- Shoes and pants. If you’re living abroad in China any more than 6 – 7 months, I’d recommend to pack some extra shoes and pants. This applies more to those who have larger feet and are a little taller. Since clothing sizes are a little smaller in Asia, it may be a difficult to find something that fits.
- Make friends with a Chinese person. Having a friend from the area who knows how things work, or simply for the fact of being able to speak and read Chinese will help immensely.
- Don’t use Ebay or US Amazon. If you’re planning on living in China for an extended period of time, chances are you may find something online that catches your eye. The problem here that arises is that if you use Ebay or Amazon most places might not ship to China, the shipping costs could be as much as the item, and there is a chance the item may not arrive. For buying products online in China, we done this numerous times, we recommend using Taobao, Amazon China, Alibaba China, and JD. The speed of postage here in China is incredibly fast. Using Chinese based websites will make your time living abroad in China all the more easier.
- US, and Australian/New Zealand power plugs will work. European it’s best to arrive with a universal power pack.
- BRING FOREIGN MEDICINE. Finding any sort of Western medicine is rather difficult.

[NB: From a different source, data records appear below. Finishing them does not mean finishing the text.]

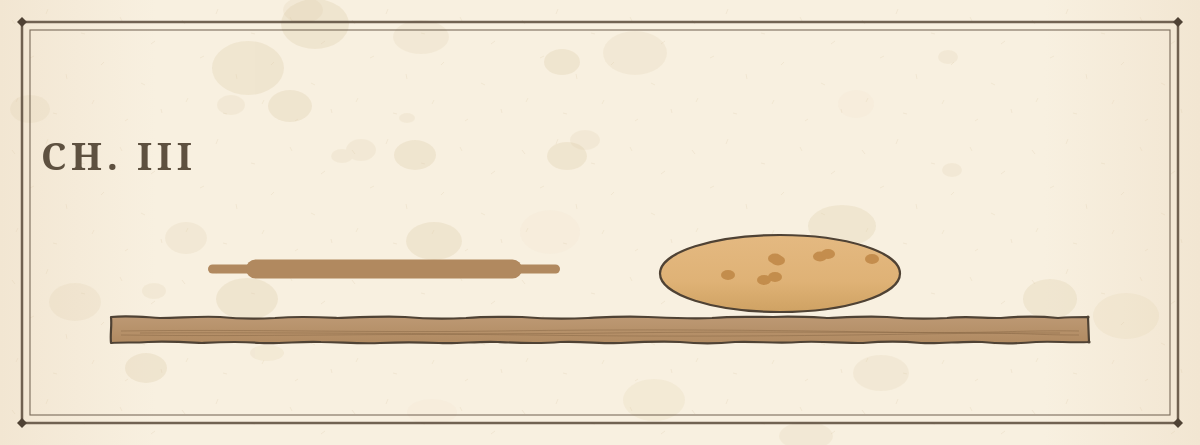
<!DOCTYPE html>
<html lang="en">
<head>
<meta charset="utf-8">
<title>Chapter III</title>
<style>
:root {
  --paper: #f8f0e0;
  --paper-edge: #f2e7d4;
  --stain: #d9c7a2;
  --ink: #5a4a3a;
  --outline: #4f4234;
  --heading: #5e5140;
  --pin: #b1895f;
  --spot: #bd8442;
}
* { margin: 0; padding: 0; box-sizing: border-box; }
html, body { width: 1200px; height: 445px; overflow: hidden; background: var(--paper); }
.chapter-banner { position: relative; width: 1200px; height: 445px; overflow: hidden; }
.scene { position: absolute; inset: 0; display: block; }
.chapter-number {
  position: absolute; left: 41px; top: 136px;
  font: 700 38px/1 "Noto Serif", "DejaVu Serif", serif;
  letter-spacing: 4.6px; white-space: nowrap; color: var(--heading);
}
.stains { fill: var(--stain); }
.flecks { stroke: #d8c5a0; stroke-width: .6; fill: none; opacity: .4; }
.frame { fill: none; stroke: var(--ink); }
.corners { fill: var(--outline); }
.pin { fill: var(--pin); }
.spots { fill: var(--spot); opacity: .8; }
.grain { fill: none; stroke: #8a6a48; stroke-width: 1; opacity: .55; }
.outlined { stroke: var(--outline); stroke-width: 2.2; stroke-linejoin: round; }
</style>
</head>
<body>
<main class="chapter-banner">
  <svg class="scene" width="1200" height="445" viewBox="0 0 1200 445" role="img" aria-label="Rolling pin and flat bread above a wooden board">
    <defs>
      <linearGradient id="paper-sides">
        <stop offset="0" stop-color="#f2e6d2"/>
        <stop offset=".13" stop-color="#f2e6d2" stop-opacity="0"/>
        <stop offset=".87" stop-color="#f2e6d2" stop-opacity="0"/>
        <stop offset="1" stop-color="#f2e6d2"/>
      </linearGradient>
      <linearGradient id="crust" x2="0" y2="1">
        <stop offset="0" stop-color="#e4b981"/>
        <stop offset=".6" stop-color="#dfb276"/>
        <stop offset="1" stop-color="#cfa263"/>
      </linearGradient>
      <linearGradient id="wood" x2="0" y2="1">
        <stop offset="0" stop-color="#bd9974"/>
        <stop offset="1" stop-color="#b08a61"/>
      </linearGradient>
      <pattern id="paper-flecks" width="170" height="130" patternUnits="userSpaceOnUse">
        <path class="flecks" d="M12 20l3 4M48 9l-2 5M81 33l4 1M120 17l2 4M155 41l-4 3M30 58l4-2M66 74l1 5M104 62l-3 3M141 83l4 2M18 98l-2 4M53 113l4 1M92 104l2-4M128 119l-3 2M161 109l1 4"/>
      </pattern>
      <path id="diamond" d="M0-5L5 0L0 5L-5 0Z"/>
    </defs>

    <rect width="1200" height="445" fill="var(--paper)"/>
    <rect width="1200" height="445" fill="url(#paper-sides)"/>
    <rect width="1200" height="445" fill="url(#paper-flecks)"/>

    <g class="stains">
      <g opacity=".26">
        <ellipse cx="315" cy="24" rx="34" ry="25"/>
        <ellipse cx="248" cy="68" rx="36" ry="27"/>
        <ellipse cx="290" cy="106" rx="22" ry="16"/>
        <ellipse cx="562" cy="62" rx="18" ry="13"/>
        <ellipse cx="842" cy="226" rx="34" ry="21"/>
        <ellipse cx="567" cy="156" rx="20" ry="14"/>
        <ellipse cx="415" cy="155" rx="21" ry="15"/>
        <ellipse cx="434" cy="241" rx="28" ry="19"/>
        <ellipse cx="247" cy="299" rx="31" ry="21"/>
        <ellipse cx="1050" cy="299" rx="27" ry="20"/>
        <ellipse cx="146" cy="368" rx="21" ry="15"/>
      </g>
      <g opacity=".17">
        <ellipse cx="303" cy="10" rx="20" ry="13"/>
        <ellipse cx="421" cy="37" rx="28" ry="17"/>
        <ellipse cx="635" cy="53" rx="32" ry="22"/>
        <ellipse cx="231" cy="105" rx="14" ry="10"/>
        <ellipse cx="407" cy="118" rx="8" ry="5"/>
        <ellipse cx="30" cy="109" rx="20" ry="14"/>
        <ellipse cx="585" cy="140" rx="15" ry="10"/>
        <ellipse cx="342" cy="156" rx="11" ry="7"/>
        <ellipse cx="361" cy="150" rx="15" ry="11"/>
        <ellipse cx="186" cy="238" rx="21" ry="16"/>
        <ellipse cx="154" cy="291" rx="12" ry="8"/>
        <ellipse cx="75" cy="302" rx="26" ry="19"/>
        <ellipse cx="1126" cy="316" rx="33" ry="23"/>
        <ellipse cx="881" cy="373" rx="28" ry="18"/>
        <ellipse cx="654" cy="400" rx="31" ry="21"/>
        <ellipse cx="806" cy="436" rx="27" ry="14"/>
        <ellipse cx="952" cy="170" rx="10" ry="7"/>
        <ellipse cx="948" cy="57" rx="10" ry="7"/>
        <ellipse cx="267" cy="353" rx="17" ry="8"/>
      </g>
      <g opacity=".07">
        <ellipse cx="550" cy="232" rx="30" ry="22"/>
        <ellipse cx="856" cy="104" rx="18" ry="14"/>
        <ellipse cx="432" cy="412" rx="25" ry="13"/>
      </g>
    </g>

    <g class="frame">
      <rect x="22" y="22" width="1156" height="401" stroke-width="2.5" opacity=".85"/>
      <rect x="30" y="30" width="1140" height="385" stroke-width="1.1" opacity=".8"/>
    </g>
    <g class="corners">
      <use href="#diamond" x="22" y="22"/>
      <use href="#diamond" x="1178" y="22"/>
      <use href="#diamond" x="22" y="423"/>
      <use href="#diamond" x="1178" y="423"/>
    </g>

    <g class="pin">
      <rect x="208" y="264.5" width="352" height="9" rx="4.5"/>
      <rect x="246" y="259.5" width="276" height="19" rx="9.5"/>
    </g>

    <g>
      <path class="outlined" fill="url(#wood)" d="M111 317C128 315 143 317 160 318C180 318 198 316 220 317C240 319 254 319 275 318C300 316 318 317 337 318C365 317 385 316 405 317C427 319 445 319 466 318C487 316 504 317 522 317C545 319 567 319 588 318C608 317 622 316 648 317C672 318 691 319 712 318C733 316 752 317 773 317C793 316 809 317 829 318C851 317 865 316 887 317C909 319 925 319 947 318C966 316 982 318 1001 318C1022 316 1040 316 1058 318C1070 317 1080 317 1088 317L1089 342C1070 343 1055 341 1036 342C1015 344 1000 344 982 342C960 341 943 344 921 343C901 341 885 341 863 343C840 343 821 341 800 342C776 344 757 341 735 342C716 344 699 344 680 342C659 341 640 342 621 343C602 344 584 341 560 342C538 344 519 343 498 342C477 341 460 344 439 343C418 342 400 342 380 343C358 344 341 342 321 342C301 341 282 344 260 343C238 341 221 342 202 343C183 342 166 341 148 342C134 343 122 342 111 343C110 334 112 326 111 317Z"/>
      <path class="grain" d="M121 331C250 329 370 333 500 331S760 330 880 332S1010 330 1079 331M121 335C260 337 390 333 530 335S800 336 920 334S1020 335 1079 335M140 333C310 332 460 335 610 333S900 333 1060 333"/>
      <circle cx="1088" cy="317" r="1.6" fill="var(--outline)"/>
      <circle cx="1089" cy="342" r="1.6" fill="var(--outline)"/>
    </g>

    <g>
      <ellipse class="outlined" cx="780" cy="273.5" rx="120" ry="38.5" fill="url(#crust)"/>
      <g class="spots">
        <ellipse cx="728" cy="275" rx="7" ry="5"/>
        <ellipse cx="764" cy="280" rx="7" ry="5"/>
        <ellipse cx="775" cy="277" rx="7" ry="5"/>
        <ellipse cx="775" cy="258.5" rx="7" ry="5"/>
        <ellipse cx="778" cy="260.5" rx="7" ry="5"/>
        <ellipse cx="820" cy="256.5" rx="7" ry="5"/>
        <ellipse cx="828" cy="254" rx="7" ry="5"/>
        <ellipse cx="872" cy="259" rx="7" ry="5"/>
      </g>
    </g>
  </svg>
  <h1 class="chapter-number">CH. III</h1>
</main>
</body>
</html>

Something as simple as a headache tablet doesn’t exist here in China, or if they do they are incredibly difficult to find. So stash up on your headache and cold and flu tablets.
- Prepare yourself on getting sick. It will happen, it’s only a matter of time. It’s worse during winter in which you may get sick several times, while you may have a lingering cold for several weeks. Mentally prepare yourself or this facet as the initial months living abroad in China can be a little difficult. To be fair to China this is likely to happen if you move from one country to another.
- This last one is more general advice, but try not to get too depressed and angered over issues. Try and take things in your stride. You are in a different culture, in a different country, and in a place with different societal expectations and views. So try not to get too stressed out if things don’t seem to be going your way, you need to accept that some bad will happen along with the good. Take it as it is, that’s a general lesson for life and travel.
What did you think of our article ‘What’s It Like Living in China?‘ If you liked it please share, pin, comment. If you’ve lived in China, or even travelled there before let us know on your thoughts on what it is like in China.